### Task instructions
Pictures don't belong in the copy; print all the records exactly.

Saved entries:
★ ★ ★ ★

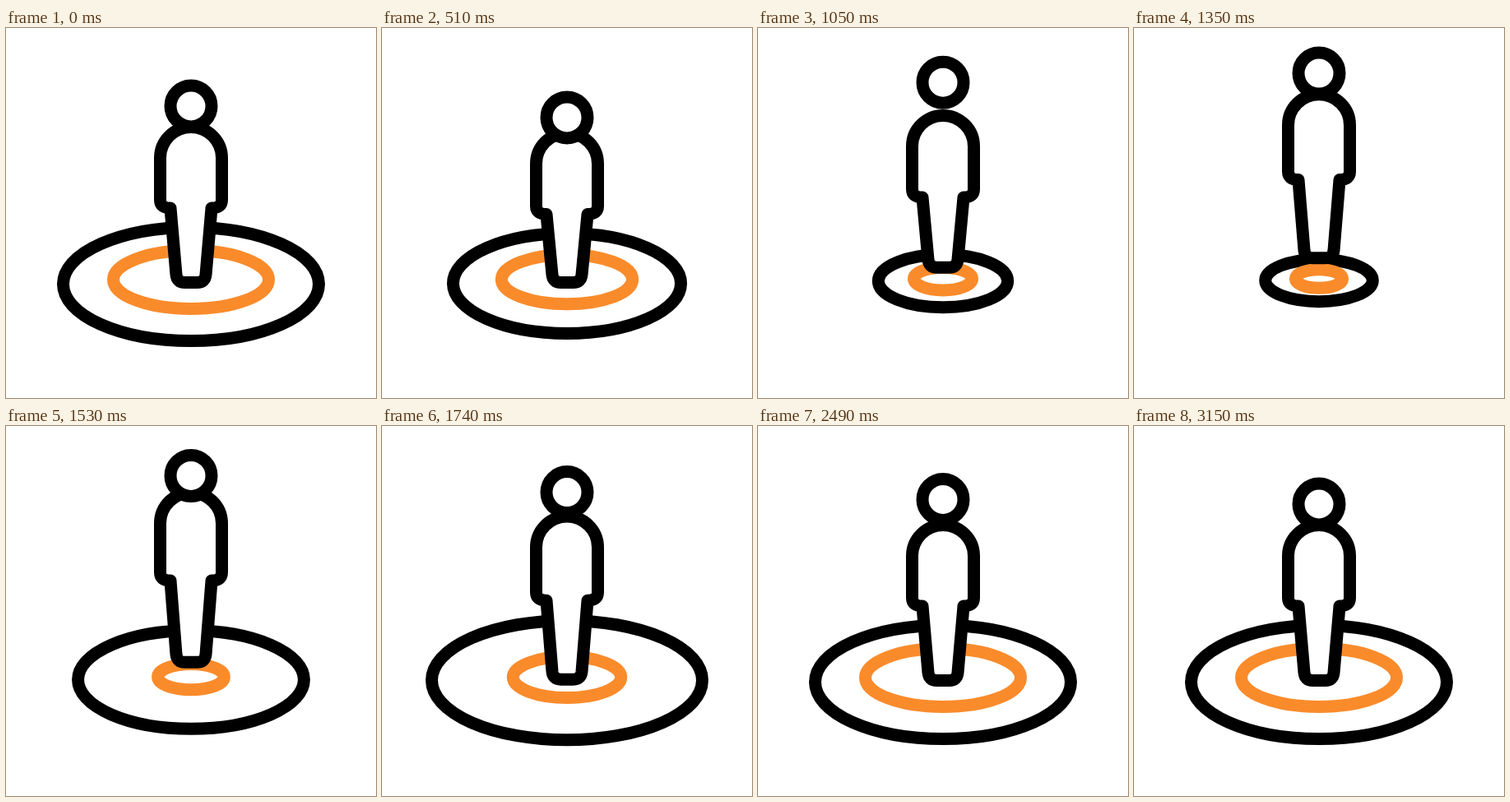
An HTML page for the animation above (4500 ms loop, 450 by 450 pixels).

```html
<!DOCTYPE html>
<html lang="en">
<head>
<meta charset="utf-8">
<title>Jumping figure</title>
<style>
  html, body { margin: 0; width: 100%; height: 100%; overflow: hidden; background: #fff; }
  svg { display: block; width: 100%; height: 100%; }
</style>
</head>
<body>
<svg viewBox="0 0 450 450" fill="#fff" stroke="#000" stroke-width="15" stroke-linejoin="round" stroke-linecap="round">
  <ellipse id="outer" cx="225"/>
  <ellipse id="inner" cx="225" stroke="#fa8b2b"/>
  <path id="body"/>
  <circle id="head" cx="225" r="25"/>
</svg>
<script>
const LOOP = 4500, STEP = 30;
const [outer, inner, body, head] =
  ["outer", "inner", "body", "head"].map(id => document.getElementById(id));

const smooth = u => (1 - Math.cos(Math.PI * u)) / 2;
const lateSmooth = u => smooth(u ** 1.05);
const fall = u => u * u;
const hang = u => u ** 3;
const rise = u => u * (2 - u);

// Each key is [time, value, easing used to reach it].
function track(keys, t) {
  const i = keys.findIndex(key => key[0] > t);
  if (i < 0) return keys.at(-1)[1];
  if (i === 0) return keys[0][1];
  const [t0, v0] = keys[i - 1], [t1, v1, ease = smooth] = keys[i];
  return v0 + (v1 - v0) * ease((t - t0) / (t1 - t0));
}

const headY = [
  [150, 95], [690, 113.5], [1200, 54.5], [1825, 95, hang],
  [2215, 84, rise], [2605, 95, fall], [2880, 89.5, rise], [3150, 95, fall]
];
const shoulderShift = [[150, 0], [690, 9.5], [1450, -42], [1800, 4, fall], [2150, 0]];
const hemShift = [[150, 0], [690, 10], [1400, -35], [1800, 4, fall], [2150, 0]];
const footShift = [[720, 0], [1300, -30], [1750, 0, fall]];

const outerTimes = [150, 1340, 1650, 1955, 2280];
const outerKeys = values =>
  values.map((v, i) => [outerTimes[i], v, i === 1 ? lateSmooth : smooth]);
const outerRx = outerKeys([155.5, 65, 172.5, 132.5, 155.5]);
const outerRy = outerKeys([69, 25.5, 76.4, 57.3, 69]);
const outerCy = outerKeys([311.5, 307, 309.3, 309, 311.5]);
const innerRx = [[150, 94.5], [1300, 28], [2110, 94.5]];

function bodyPath(shoulder, hem, foot) {
  const shoulderY = 158 + shoulder, hemY = 219 + hem;
  const armY = hemY - 10, ankleY = 300 + foot, footY = 309.5 + foot;
  return `M200 ${hemY}Q187.5 ${hemY} 187.5 ${armY}V${shoulderY}` +
    `A37.5 37.5 0 0 1 262.5 ${shoulderY}V${armY}Q262.5 ${hemY} 250 ${hemY}` +
    `L243 ${ankleY}Q242 ${footY} 232.5 ${footY}H217.5Q208 ${footY} 207 ${ankleY}Z`;
}

function setAttributes(element, values) {
  for (const name in values) element.setAttribute(name, values[name]);
}

function draw() {
  const t = Math.floor(performance.now() % LOOP / STEP) * STEP;
  setAttributes(outer, {
    rx: track(outerRx, t), ry: track(outerRy, t), cy: track(outerCy, t)
  });
  const rx = track(innerRx, t);
  setAttributes(inner, {
    rx, ry: 35.5 - 0.367 * (94.5 - rx), cy: 306 - (94.5 - rx) / 65
  });
  setAttributes(body, {
    d: bodyPath(track(shoulderShift, t), track(hemShift, t), track(footShift, t))
  });
  setAttributes(head, { cy: track(headY, t) });
  requestAnimationFrame(draw);
}
draw();
</script>
</body>
</html>
```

★ ★ ★ ★

### Exercise solution
An HTML page for the animation above (4500 ms loop, 450 by 450 pixels).

```html
<!DOCTYPE html>
<html lang="en">
<head>
<meta charset="utf-8">
<title>Jumping figure</title>
<style>
  html, body { margin: 0; width: 100%; height: 100%; overflow: hidden; background: #fff; }
  svg { display: block; width: 100%; height: 100%; }
</style>
</head>
<body>
<svg viewBox="0 0 450 450" fill="#fff" stroke="#000" stroke-width="15" stroke-linejoin="round" stroke-linecap="round">
  <ellipse id="outer" cx="225"/>
  <ellipse id="inner" cx="225" stroke="#fa8b2b"/>
  <path id="body"/>
  <circle id="head" cx="225" r="25"/>
</svg>
<script>
const LOOP = 4500, STEP = 30;
const [outer, inner, body, head] =
  ["outer", "inner", "body", "head"].map(id => document.getElementById(id));

const smooth = u => (1 - Math.cos(Math.PI * u)) / 2;
const lateSmooth = u => smooth(u ** 1.05);
const fall = u => u * u;
const hang = u => u ** 3;
const rise = u => u * (2 - u);

// Each key is [time, value, easing used to reach it].
function track(keys, t) {
  const i = keys.findIndex(key => key[0] > t);
  if (i < 0) return keys.at(-1)[1];
  if (i === 0) return keys[0][1];
  const [t0, v0] = keys[i - 1], [t1, v1, ease = smooth] = keys[i];
  return v0 + (v1 - v0) * ease((t - t0) / (t1 - t0));
}

const headY = [
  [150, 95], [690, 113.5], [1200, 54.5], [1825, 95, hang],
  [2215, 84, rise], [2605, 95, fall], [2880, 89.5, rise], [3150, 95, fall]
];
const shoulderShift = [[150, 0], [690, 9.5], [1450, -42], [1800, 4, fall], [2150, 0]];
const hemShift = [[150, 0], [690, 10], [1400, -35], [1800, 4, fall], [2150, 0]];
const footShift = [[720, 0], [1300, -30], [1750, 0, fall]];

const outerTimes = [150, 1340, 1650, 1955, 2280];
const outerKeys = values =>
  values.map((v, i) => [outerTimes[i], v, i === 1 ? lateSmooth : smooth]);
const outerRx = outerKeys([155.5, 65, 172.5, 132.5, 155.5]);
const outerRy = outerKeys([69, 25.5, 76.4, 57.3, 69]);
const outerCy = outerKeys([311.5, 307, 309.3, 309, 311.5]);
const innerRx = [[150, 94.5], [1300, 28], [2110, 94.5]];

function bodyPath(shoulder, hem, foot) {
  const shoulderY = 158 + shoulder, hemY = 219 + hem;
  const armY = hemY - 10, ankleY = 300 + foot, footY = 309.5 + foot;
  return `M200 ${hemY}Q187.5 ${hemY} 187.5 ${armY}V${shoulderY}` +
    `A37.5 37.5 0 0 1 262.5 ${shoulderY}V${armY}Q262.5 ${hemY} 250 ${hemY}` +
    `L243 ${ankleY}Q242 ${footY} 232.5 ${footY}H217.5Q208 ${footY} 207 ${ankleY}Z`;
}

function setAttributes(element, values) {
  for (const name in values) element.setAttribute(name, values[name]);
}

function draw() {
  const t = Math.floor(performance.now() % LOOP / STEP) * STEP;
  setAttributes(outer, {
    rx: track(outerRx, t), ry: track(outerRy, t), cy: track(outerCy, t)
  });
  const rx = track(innerRx, t);
  setAttributes(inner, {
    rx, ry: 35.5 - 0.367 * (94.5 - rx), cy: 306 - (94.5 - rx) / 65
  });
  setAttributes(body, {
    d: bodyPath(track(shoulderShift, t), track(hemShift, t), track(footShift, t))
  });
  setAttributes(head, { cy: track(headY, t) });
  requestAnimationFrame(draw);
}
draw();
</script>
</body>
</html>
```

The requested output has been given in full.